With the creation of new jobs, the economy will have more people engaged and more money circulating in it. As a result, there will be significant economic growth in the country driven by used oil recycling.

For your pets

Used oil recycling also has significant advantages to your pets and animals. Used cooking oil can be recycled and turned into healthy, nutritious, organic animal and pet feeds.

Recycled used cooking oil creates high quality fish feeds and dog food. It also creates high quality pig and cattle feed.

Conclusion

Recycling used cooking oil is full of advantages. It can be converted into many things that are useful at home and in industry. It helps bring about a cleaner environment with fewer overflowing drainage systems clogged by used cooking oil that was drained down the sink. It also contributes significantly in developing organic farming affordably.

The Technology Revolutionizing Commercial Waste Management

Every single one of us can do something to improve our impact on the planet, but it is a given that businesses of all sizes have a bigger footprint than families – commercial accounts for 12% of total greenhouse gas emissions. A big factor of that is waste management. From the physical process of picking up garbage, to the methane-released process of decomposition, there are numerous factors that add up to create a large carbon footprint.

Between hiring green focused waste management solutions and recycling in a diligent fashion, there are a few technologies that are helping to break down the barrier between commercial waste management and an environmentally positive working environment.
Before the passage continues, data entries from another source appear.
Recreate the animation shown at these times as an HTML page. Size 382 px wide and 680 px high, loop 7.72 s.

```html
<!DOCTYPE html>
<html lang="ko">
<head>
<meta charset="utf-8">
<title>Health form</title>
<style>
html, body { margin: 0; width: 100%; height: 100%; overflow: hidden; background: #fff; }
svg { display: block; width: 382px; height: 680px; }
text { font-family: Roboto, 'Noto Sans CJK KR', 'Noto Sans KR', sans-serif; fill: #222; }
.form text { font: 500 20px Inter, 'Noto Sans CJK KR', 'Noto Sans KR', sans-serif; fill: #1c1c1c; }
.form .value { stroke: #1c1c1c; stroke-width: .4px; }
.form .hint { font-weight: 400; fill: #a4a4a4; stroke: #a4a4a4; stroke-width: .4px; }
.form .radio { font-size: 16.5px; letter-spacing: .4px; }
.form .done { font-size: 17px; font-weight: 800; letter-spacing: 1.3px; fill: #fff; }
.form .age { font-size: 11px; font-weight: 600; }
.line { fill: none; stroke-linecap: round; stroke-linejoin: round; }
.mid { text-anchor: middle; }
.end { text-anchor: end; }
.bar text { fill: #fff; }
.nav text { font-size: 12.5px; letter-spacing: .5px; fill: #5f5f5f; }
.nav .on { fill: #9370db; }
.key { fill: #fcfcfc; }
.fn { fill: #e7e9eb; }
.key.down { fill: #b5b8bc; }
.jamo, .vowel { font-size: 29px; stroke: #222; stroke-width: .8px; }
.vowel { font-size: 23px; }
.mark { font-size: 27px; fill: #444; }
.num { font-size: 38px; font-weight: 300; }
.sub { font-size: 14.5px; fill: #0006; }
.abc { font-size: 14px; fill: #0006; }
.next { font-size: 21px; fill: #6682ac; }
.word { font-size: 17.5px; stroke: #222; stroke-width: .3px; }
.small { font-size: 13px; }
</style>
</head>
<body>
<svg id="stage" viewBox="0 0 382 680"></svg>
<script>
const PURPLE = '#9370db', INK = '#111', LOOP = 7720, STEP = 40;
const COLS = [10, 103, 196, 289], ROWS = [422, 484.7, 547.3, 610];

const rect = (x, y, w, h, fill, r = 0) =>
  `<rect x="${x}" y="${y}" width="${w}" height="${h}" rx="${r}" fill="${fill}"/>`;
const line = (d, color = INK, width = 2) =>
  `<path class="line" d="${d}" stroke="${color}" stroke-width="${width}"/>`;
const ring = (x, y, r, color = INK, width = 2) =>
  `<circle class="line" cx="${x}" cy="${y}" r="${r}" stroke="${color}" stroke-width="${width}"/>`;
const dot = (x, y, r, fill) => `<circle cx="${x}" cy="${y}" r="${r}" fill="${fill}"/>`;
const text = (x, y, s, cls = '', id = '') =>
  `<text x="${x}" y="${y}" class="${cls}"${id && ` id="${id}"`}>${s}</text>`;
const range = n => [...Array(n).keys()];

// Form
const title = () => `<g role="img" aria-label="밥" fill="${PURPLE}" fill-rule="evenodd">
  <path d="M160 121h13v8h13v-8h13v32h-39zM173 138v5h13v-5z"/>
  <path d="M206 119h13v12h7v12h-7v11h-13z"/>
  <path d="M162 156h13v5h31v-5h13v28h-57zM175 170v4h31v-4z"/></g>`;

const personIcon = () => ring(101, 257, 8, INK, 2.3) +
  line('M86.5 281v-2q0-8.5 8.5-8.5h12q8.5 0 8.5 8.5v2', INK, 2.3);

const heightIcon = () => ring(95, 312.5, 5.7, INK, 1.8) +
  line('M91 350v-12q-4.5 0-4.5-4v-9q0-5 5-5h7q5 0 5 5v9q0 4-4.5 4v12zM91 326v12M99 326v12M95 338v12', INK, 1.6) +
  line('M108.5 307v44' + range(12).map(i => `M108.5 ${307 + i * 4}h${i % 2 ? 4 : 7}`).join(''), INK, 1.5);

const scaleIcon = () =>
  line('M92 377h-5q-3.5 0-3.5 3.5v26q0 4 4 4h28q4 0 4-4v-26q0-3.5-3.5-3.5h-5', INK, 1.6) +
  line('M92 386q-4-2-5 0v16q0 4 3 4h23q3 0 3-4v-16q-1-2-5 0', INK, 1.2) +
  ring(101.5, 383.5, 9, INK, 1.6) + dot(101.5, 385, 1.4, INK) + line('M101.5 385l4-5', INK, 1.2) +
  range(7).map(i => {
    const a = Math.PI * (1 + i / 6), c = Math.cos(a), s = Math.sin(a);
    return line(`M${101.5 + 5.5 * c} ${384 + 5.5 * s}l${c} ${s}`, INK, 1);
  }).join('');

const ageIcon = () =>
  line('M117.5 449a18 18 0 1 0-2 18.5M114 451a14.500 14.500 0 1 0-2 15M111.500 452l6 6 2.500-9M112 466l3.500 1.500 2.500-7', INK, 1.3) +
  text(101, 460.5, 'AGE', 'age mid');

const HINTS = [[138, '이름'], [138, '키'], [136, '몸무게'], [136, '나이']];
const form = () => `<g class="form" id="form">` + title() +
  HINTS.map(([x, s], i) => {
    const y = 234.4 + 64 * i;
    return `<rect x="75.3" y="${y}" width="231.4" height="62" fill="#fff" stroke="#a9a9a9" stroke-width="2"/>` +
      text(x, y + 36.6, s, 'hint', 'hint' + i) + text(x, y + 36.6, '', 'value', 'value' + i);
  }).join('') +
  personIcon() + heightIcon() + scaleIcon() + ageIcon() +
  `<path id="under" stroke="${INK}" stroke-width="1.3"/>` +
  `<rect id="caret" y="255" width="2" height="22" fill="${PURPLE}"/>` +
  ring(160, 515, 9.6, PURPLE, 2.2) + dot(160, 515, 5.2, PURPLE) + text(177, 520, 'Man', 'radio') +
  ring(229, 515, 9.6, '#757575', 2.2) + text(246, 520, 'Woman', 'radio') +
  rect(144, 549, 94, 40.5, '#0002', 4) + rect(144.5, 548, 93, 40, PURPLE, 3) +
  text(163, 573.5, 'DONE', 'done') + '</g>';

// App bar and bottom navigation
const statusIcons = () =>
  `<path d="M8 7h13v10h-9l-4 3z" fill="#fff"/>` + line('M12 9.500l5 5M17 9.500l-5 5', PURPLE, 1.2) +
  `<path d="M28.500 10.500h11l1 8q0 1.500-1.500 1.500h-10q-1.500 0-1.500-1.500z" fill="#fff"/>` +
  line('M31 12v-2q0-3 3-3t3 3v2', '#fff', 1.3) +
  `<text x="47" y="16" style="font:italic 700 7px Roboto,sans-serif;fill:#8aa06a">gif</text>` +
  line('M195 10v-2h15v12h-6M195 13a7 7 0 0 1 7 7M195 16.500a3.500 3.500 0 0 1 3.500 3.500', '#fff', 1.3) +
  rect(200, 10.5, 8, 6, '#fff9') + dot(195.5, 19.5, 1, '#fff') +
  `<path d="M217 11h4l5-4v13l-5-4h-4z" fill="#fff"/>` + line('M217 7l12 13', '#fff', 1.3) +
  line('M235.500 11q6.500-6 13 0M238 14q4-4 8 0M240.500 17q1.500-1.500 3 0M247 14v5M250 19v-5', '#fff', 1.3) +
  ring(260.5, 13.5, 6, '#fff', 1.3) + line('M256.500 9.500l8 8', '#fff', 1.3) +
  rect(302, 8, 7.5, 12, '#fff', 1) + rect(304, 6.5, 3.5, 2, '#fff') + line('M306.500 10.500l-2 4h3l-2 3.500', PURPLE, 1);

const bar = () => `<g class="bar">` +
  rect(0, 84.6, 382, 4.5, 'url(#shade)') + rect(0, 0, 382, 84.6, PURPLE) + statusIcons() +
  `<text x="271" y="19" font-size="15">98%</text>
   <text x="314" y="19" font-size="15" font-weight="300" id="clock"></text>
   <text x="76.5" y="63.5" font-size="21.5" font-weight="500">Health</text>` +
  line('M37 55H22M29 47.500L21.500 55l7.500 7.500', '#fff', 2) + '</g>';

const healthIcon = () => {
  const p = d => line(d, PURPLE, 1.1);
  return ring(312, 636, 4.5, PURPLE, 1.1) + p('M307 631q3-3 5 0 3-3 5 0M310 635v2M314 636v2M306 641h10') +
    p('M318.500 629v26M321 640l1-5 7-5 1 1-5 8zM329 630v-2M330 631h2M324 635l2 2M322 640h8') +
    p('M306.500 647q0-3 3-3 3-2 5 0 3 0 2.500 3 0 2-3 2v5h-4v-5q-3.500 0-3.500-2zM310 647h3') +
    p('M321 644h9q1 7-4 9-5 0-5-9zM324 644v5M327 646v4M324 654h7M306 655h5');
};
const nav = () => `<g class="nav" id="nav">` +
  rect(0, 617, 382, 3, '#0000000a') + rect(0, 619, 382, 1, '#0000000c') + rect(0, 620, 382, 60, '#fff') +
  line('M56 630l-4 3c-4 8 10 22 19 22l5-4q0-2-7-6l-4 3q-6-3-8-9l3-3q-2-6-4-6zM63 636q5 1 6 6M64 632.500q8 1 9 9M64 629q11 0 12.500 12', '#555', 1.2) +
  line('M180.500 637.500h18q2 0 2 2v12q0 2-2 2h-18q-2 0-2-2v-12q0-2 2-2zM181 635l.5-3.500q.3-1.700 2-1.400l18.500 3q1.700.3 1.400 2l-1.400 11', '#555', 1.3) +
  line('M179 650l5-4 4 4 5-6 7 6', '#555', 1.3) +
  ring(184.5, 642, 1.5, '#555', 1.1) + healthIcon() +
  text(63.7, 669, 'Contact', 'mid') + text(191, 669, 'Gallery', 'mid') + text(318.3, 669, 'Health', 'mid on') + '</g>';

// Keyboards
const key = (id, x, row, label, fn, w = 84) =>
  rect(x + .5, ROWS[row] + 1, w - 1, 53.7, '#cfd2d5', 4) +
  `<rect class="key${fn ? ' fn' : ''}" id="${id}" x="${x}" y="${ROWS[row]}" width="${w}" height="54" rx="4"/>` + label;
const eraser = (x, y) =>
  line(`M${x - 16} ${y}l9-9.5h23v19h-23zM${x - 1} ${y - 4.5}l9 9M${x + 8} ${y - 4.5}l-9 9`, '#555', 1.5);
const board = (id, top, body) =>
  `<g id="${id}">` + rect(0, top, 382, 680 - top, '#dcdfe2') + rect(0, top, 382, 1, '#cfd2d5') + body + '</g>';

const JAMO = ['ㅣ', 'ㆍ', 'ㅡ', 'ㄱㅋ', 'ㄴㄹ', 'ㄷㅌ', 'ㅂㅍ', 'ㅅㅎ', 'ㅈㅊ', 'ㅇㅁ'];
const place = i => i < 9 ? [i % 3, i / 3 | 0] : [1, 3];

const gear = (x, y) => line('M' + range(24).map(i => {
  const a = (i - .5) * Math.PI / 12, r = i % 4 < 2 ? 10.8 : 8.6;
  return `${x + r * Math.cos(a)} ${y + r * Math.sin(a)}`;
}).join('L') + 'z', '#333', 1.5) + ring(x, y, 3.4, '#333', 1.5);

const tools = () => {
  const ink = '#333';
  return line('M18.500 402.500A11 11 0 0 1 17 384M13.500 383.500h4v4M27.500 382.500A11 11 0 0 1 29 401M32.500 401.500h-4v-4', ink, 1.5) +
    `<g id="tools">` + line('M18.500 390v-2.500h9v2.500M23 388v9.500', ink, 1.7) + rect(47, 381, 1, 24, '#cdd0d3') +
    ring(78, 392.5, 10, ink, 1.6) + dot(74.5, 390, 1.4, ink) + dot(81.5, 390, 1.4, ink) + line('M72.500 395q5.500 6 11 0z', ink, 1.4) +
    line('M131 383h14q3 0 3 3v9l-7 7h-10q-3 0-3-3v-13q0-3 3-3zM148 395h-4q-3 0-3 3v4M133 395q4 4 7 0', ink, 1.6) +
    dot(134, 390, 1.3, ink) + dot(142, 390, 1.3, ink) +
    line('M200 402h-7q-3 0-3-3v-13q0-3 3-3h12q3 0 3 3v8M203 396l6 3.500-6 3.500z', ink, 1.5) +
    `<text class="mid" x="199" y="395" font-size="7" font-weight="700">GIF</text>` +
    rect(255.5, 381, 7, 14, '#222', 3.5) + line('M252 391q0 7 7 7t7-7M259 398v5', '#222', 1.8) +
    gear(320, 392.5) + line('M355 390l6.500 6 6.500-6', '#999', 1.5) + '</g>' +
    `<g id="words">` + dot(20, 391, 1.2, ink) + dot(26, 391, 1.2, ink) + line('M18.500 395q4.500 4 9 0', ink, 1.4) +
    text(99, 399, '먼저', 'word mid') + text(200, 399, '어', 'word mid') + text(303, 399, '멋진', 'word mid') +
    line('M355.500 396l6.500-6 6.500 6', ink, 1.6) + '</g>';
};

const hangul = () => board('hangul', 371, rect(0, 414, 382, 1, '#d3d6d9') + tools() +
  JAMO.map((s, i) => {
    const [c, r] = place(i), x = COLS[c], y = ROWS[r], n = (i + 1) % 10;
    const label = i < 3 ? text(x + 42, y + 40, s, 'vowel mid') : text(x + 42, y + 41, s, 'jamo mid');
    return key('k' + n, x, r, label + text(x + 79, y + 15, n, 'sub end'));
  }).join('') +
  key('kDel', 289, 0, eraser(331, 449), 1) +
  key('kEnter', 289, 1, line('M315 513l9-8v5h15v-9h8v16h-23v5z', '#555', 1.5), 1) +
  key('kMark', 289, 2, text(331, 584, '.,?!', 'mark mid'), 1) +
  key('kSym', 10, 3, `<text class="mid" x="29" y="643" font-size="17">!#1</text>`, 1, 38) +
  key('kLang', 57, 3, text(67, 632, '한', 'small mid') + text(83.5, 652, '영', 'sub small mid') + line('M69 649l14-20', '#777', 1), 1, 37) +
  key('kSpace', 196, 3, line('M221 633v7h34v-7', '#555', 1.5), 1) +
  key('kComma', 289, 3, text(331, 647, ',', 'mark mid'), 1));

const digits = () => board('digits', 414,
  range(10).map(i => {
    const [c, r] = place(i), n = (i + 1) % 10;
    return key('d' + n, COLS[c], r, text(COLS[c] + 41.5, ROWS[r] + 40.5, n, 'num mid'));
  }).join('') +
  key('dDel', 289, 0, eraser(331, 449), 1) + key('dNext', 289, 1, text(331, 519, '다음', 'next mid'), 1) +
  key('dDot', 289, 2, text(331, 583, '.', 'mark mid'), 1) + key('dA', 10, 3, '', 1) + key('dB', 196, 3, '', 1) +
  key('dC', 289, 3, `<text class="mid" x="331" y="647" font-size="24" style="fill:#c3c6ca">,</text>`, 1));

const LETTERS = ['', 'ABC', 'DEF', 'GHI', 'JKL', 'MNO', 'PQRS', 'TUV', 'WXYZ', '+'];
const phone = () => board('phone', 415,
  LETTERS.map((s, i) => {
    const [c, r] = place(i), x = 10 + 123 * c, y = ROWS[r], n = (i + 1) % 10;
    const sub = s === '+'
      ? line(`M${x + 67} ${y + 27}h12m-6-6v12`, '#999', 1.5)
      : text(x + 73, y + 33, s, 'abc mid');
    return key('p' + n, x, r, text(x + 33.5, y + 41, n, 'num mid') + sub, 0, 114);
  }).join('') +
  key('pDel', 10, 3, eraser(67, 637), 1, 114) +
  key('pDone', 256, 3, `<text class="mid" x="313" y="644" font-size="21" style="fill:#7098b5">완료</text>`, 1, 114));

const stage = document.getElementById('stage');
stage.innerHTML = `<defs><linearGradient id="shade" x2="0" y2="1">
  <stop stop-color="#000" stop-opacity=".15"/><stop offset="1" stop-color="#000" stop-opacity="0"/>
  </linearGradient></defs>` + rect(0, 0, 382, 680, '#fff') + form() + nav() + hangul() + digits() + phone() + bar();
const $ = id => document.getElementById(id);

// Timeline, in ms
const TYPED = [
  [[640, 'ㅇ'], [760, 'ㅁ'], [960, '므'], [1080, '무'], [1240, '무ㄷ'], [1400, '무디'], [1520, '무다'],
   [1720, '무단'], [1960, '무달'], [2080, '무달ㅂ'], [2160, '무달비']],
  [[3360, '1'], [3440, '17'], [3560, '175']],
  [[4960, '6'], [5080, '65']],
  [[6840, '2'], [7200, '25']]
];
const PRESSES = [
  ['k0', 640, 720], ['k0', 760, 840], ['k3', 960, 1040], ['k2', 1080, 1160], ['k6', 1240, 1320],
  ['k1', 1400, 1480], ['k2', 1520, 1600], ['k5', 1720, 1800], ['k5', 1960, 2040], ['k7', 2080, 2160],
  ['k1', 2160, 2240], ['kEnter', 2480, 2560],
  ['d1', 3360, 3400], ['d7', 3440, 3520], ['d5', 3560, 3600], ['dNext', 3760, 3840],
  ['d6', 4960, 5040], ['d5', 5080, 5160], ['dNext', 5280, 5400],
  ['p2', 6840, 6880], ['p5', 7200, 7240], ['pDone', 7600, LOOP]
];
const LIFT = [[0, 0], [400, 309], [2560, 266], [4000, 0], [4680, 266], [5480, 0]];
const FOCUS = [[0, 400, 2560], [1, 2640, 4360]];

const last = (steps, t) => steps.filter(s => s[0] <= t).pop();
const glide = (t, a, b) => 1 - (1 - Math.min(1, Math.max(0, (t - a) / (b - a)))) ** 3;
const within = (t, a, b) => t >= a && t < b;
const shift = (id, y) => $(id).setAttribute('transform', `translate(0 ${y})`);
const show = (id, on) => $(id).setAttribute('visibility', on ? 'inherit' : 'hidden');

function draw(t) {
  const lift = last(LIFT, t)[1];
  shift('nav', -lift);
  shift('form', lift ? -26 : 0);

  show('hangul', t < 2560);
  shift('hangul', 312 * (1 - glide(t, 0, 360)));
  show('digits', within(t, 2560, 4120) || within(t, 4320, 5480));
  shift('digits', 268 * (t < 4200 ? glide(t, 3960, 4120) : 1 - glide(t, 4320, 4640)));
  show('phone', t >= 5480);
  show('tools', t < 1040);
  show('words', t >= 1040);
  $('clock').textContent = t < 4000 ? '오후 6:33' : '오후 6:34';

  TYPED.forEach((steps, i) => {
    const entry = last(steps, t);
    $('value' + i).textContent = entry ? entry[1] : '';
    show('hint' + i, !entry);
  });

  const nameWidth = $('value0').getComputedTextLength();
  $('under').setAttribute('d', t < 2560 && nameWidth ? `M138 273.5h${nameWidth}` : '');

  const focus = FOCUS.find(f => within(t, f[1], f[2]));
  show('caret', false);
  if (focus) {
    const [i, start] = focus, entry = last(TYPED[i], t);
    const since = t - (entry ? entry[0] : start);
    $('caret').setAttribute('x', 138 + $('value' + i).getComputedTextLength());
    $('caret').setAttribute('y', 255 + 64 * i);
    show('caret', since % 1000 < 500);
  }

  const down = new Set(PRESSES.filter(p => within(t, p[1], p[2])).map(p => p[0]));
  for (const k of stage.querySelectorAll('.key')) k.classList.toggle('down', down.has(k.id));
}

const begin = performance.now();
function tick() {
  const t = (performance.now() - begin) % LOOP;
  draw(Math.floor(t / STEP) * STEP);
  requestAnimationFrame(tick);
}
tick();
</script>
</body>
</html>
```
Cleaning up commercial kitchens

A key form of commercial waste is food waste. Between the home and restaurant, it is estimated by the US Department of Agriculture that 133 billion pounds of food is wasted every year. Much will end up in the landfill. How is technology helping to tackle this huge source of environmental waste? Restaurants themselves are benefiting from lower priced and higher quality commercial kitchen cooking equipment, that helps to raise standards and reduce wastage.

Culinary appliances for varied cuisines also benefit from a new process being developed at the Netherland’s Wageningen University. A major driver of food waste is rejected wholesale delivery, much of which will be disposed of in landfill. The technology being developed in Holland aims to reduce wastage by analyzing food at the source, closer to where recycling will be achievable.

Route optimization

Have you ever received a parcel from an online retailer only to find the box greatly outsizes the contents? On the face of it, this is damaging to the environment. However, many retailers use complex box sorting algorithms. The result is that the best route is chosen on balance, considering the gas needed to make the journey, the amount of stock that can be delivered and the shortest route for the driver. This is an area of intense technological innovation.

The National Waste & Recycling Association reported in 2017 on how 2018 would see further advances, particularly with the integration of artificial intelligence and augmented reality into the route-finding process.

Balancing the landfill carbon footprint

It is well established that landfills are now being used to power wind turbines, geothermal style electricity and so on. They are being improved to minimize the leachate into groundwater systems and to prevent methane escaping into the atmosphere. However, further investigation is being pushed into the possibility of using landfill as a carbon sequester.

AI-based waste management systems can help in route optimization and waste disposal

Penn State University, Lawrence Berkeley and Texas University recently joined together to secure a $2.5m grant into looking into the function of carbon, post-sequestration. This will help to shed light on the carbon footprint and create a solid foundation on which future technology can thrive.

Businesses of all sizes have an impact on the carbon footprint of the world. The various processes that go into making a business profitable and have a positive impact on their local and wider communities need to be addressed. As with many walks of life, technology is helping to bridge the gap.